DATA EXCERPTS =

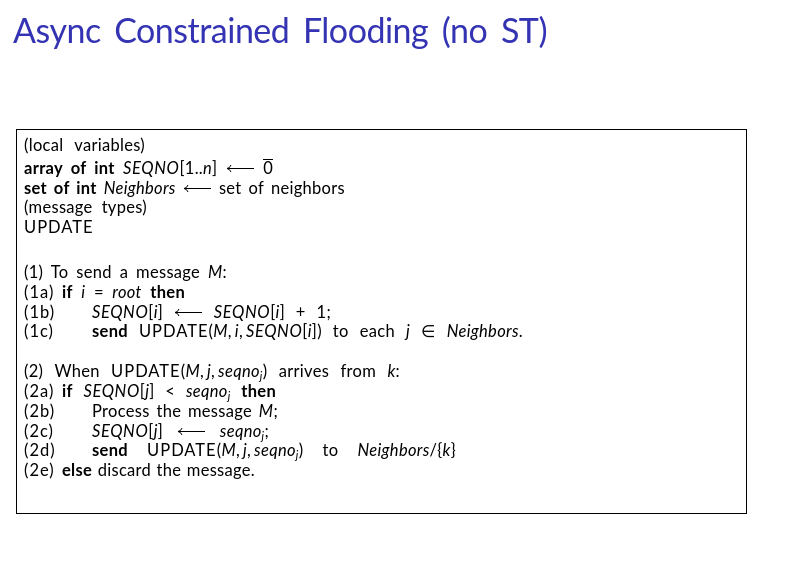
<!DOCTYPE html>
<html lang="en">
<head>
<meta charset="utf-8">
<title>Async Constrained Flooding (no ST)</title>
<style>
:root { --paper: #fff; --ink: #000; --heading: #3333b3; }
* { box-sizing: border-box; margin: 0; padding: 0; }
html, body { width: 800px; height: 562px; overflow: hidden; background: var(--paper); }
.slide {
  display: flex; flex-direction: column;
  width: 800px; height: 562px; padding: 8px 53px 0 16px;
  color: var(--ink); font-family: Lato, "DejaVu Sans", sans-serif;
}
h1 {
  width: 534px; height: 44px; margin: 0 0 77px -3px;
  font-size: 34px; line-height: 43px; font-weight: 400; letter-spacing: -0.5px;
  color: var(--heading); white-space: nowrap; text-align-last: justify;
}
.algorithm {
  display: flex; flex-direction: column; gap: 20px;
  width: 731px; height: 385px; padding: 6px 7px;
  border: 1px solid var(--ink);
  font-size: 16.5px; line-height: 19.8px; letter-spacing: 0.3px;
}
.declarations { margin-bottom: 5px; }
.line { display: flex; height: 19.8px; white-space: nowrap; }
.line.barred { margin-top: 3px; }
.label { flex: none; width: 38px; letter-spacing: 1px; }
.indent .label { width: 68px; }
.code { flex: none; width: var(--w); text-align-last: justify; }
.type { letter-spacing: 1px; }
.array { letter-spacing: 0.6px; }
.arg { margin-left: 3px; }
.bar { display: inline-block; height: 16px; line-height: 16px; border-top: 1px solid var(--ink); }
sub { font-size: 11px; line-height: 0; vertical-align: -3px; }
.arrow { width: 29px; height: 9px; vertical-align: 1px; fill: none; stroke: var(--ink); }
.symbols { position: absolute; width: 0; height: 0; }
</style>
</head>
<body>
<svg class="symbols" aria-hidden="true">
  <defs>
    <symbol id="assign" viewBox="0 0 29 9">
      <path d="M1 4.5H28M5 1Q4 4 1 4.5Q4 5 5 8"/>
    </symbol>
  </defs>
</svg>
<main class="slide">
  <h1>Async Constrained Flooding (no ST)</h1>
  <section class="algorithm">
    <div class="declarations">
      <p class="line"><span class="code" style="--w:121px">(local variables)</span></p>
      <p class="line barred"><span class="code" style="--w:249px"><b>array of int</b> <i class="array">SEQNO</i>[1..<i>n</i>] <svg class="arrow" role="img" aria-label="becomes"><use href="#assign"/></svg> <span class="bar">0</span></span></p>
      <p class="line"><span class="code" style="--w:321px"><b>set of int</b> <i>Neighbors</i> <svg class="arrow" role="img" aria-label="becomes"><use href="#assign"/></svg> set of neighbors</span></p>
      <p class="line"><span class="code" style="--w:123px">(message types)</span></p>
      <p class="line"><span class="code type" style="--w:72px">UPDATE</span></p>
    </div>
    <div class="sending">
      <p class="line"><span class="code" style="--w:203px">(1) To send a message <i>M</i>:</span></p>
      <p class="line"><span class="label">(1a)</span><span class="code" style="--w:123px"><b>if</b> <i>i</i> = <i>root</i> <b>then</b></span></p>
      <p class="line indent"><span class="label">(1b)</span><span class="code" style="--w:239px"><i class="array">SEQNO</i>[<i>i</i>] <svg class="arrow" role="img" aria-label="becomes"><use href="#assign"/></svg> <i class="array">SEQNO</i>[<i>i</i>] + 1;</span></p>
      <p class="line indent"><span class="label">(1c)</span><span class="code" style="--w:431px"><b>send</b> <span class="type">UPDATE</span>(<i>M</i>,<i class="arg">i</i>,<i class="arg array">SEQNO</i>[<i>i</i>]) to each <i>j</i> ∈ <i>Neighbors</i>.</span></p>
    </div>
    <div class="receiving">
      <p class="line"><span class="code" style="--w:376px">(2) When <span class="type">UPDATE</span>(<i>M</i>,<i class="arg">j</i>,<i class="arg">seqno<sub>j</sub></i>) arrives from <i>k</i>:</span></p>
      <p class="line"><span class="label">(2a)</span><span class="code" style="--w:214px"><b>if</b> <i class="array">SEQNO</i>[<i>j</i>] &lt; <i>seqno<sub>j</sub></i> <b>then</b></span></p>
      <p class="line indent"><span class="label">(2b)</span><span class="code" style="--w:186px">Process the message <i>M</i>;</span></p>
      <p class="line indent"><span class="label">(2c)</span><span class="code" style="--w:177px"><i class="array">SEQNO</i>[<i>j</i>] <svg class="arrow" role="img" aria-label="becomes"><use href="#assign"/></svg> <i>seqno<sub>j</sub></i>;</span></p>
      <p class="line indent"><span class="label">(2d)</span><span class="code" style="--w:364px"><b>send</b> <span class="type">UPDATE</span>(<i>M</i>,<i class="arg">j</i>,<i class="arg">seqno<sub>j</sub></i>) to <i>Neighbors</i>/{<i>k</i>}</span></p>
      <p class="line"><span class="label">(2e)</span><span class="code" style="--w:193px"><b>else</b> discard the message.</span></p>
    </div>
  </section>
</main>
</body>
</html>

AIM OF THE EXERCISE = Copy out each line of the data where the string "message" appears.

REPLY =
      <p class="line"><span class="code" style="--w:123px">(message types)</span></p>
      <p class="line"><span class="code" style="--w:203px">(1) To send a message <i>M</i>:</span></p>
      <p class="line indent"><span class="label">(2b)</span><span class="code" style="--w:186px">Process the message <i>M</i>;</span></p>
      <p class="line"><span class="label">(2e)</span><span class="code" style="--w:193px"><b>else</b> discard the message.</span></p>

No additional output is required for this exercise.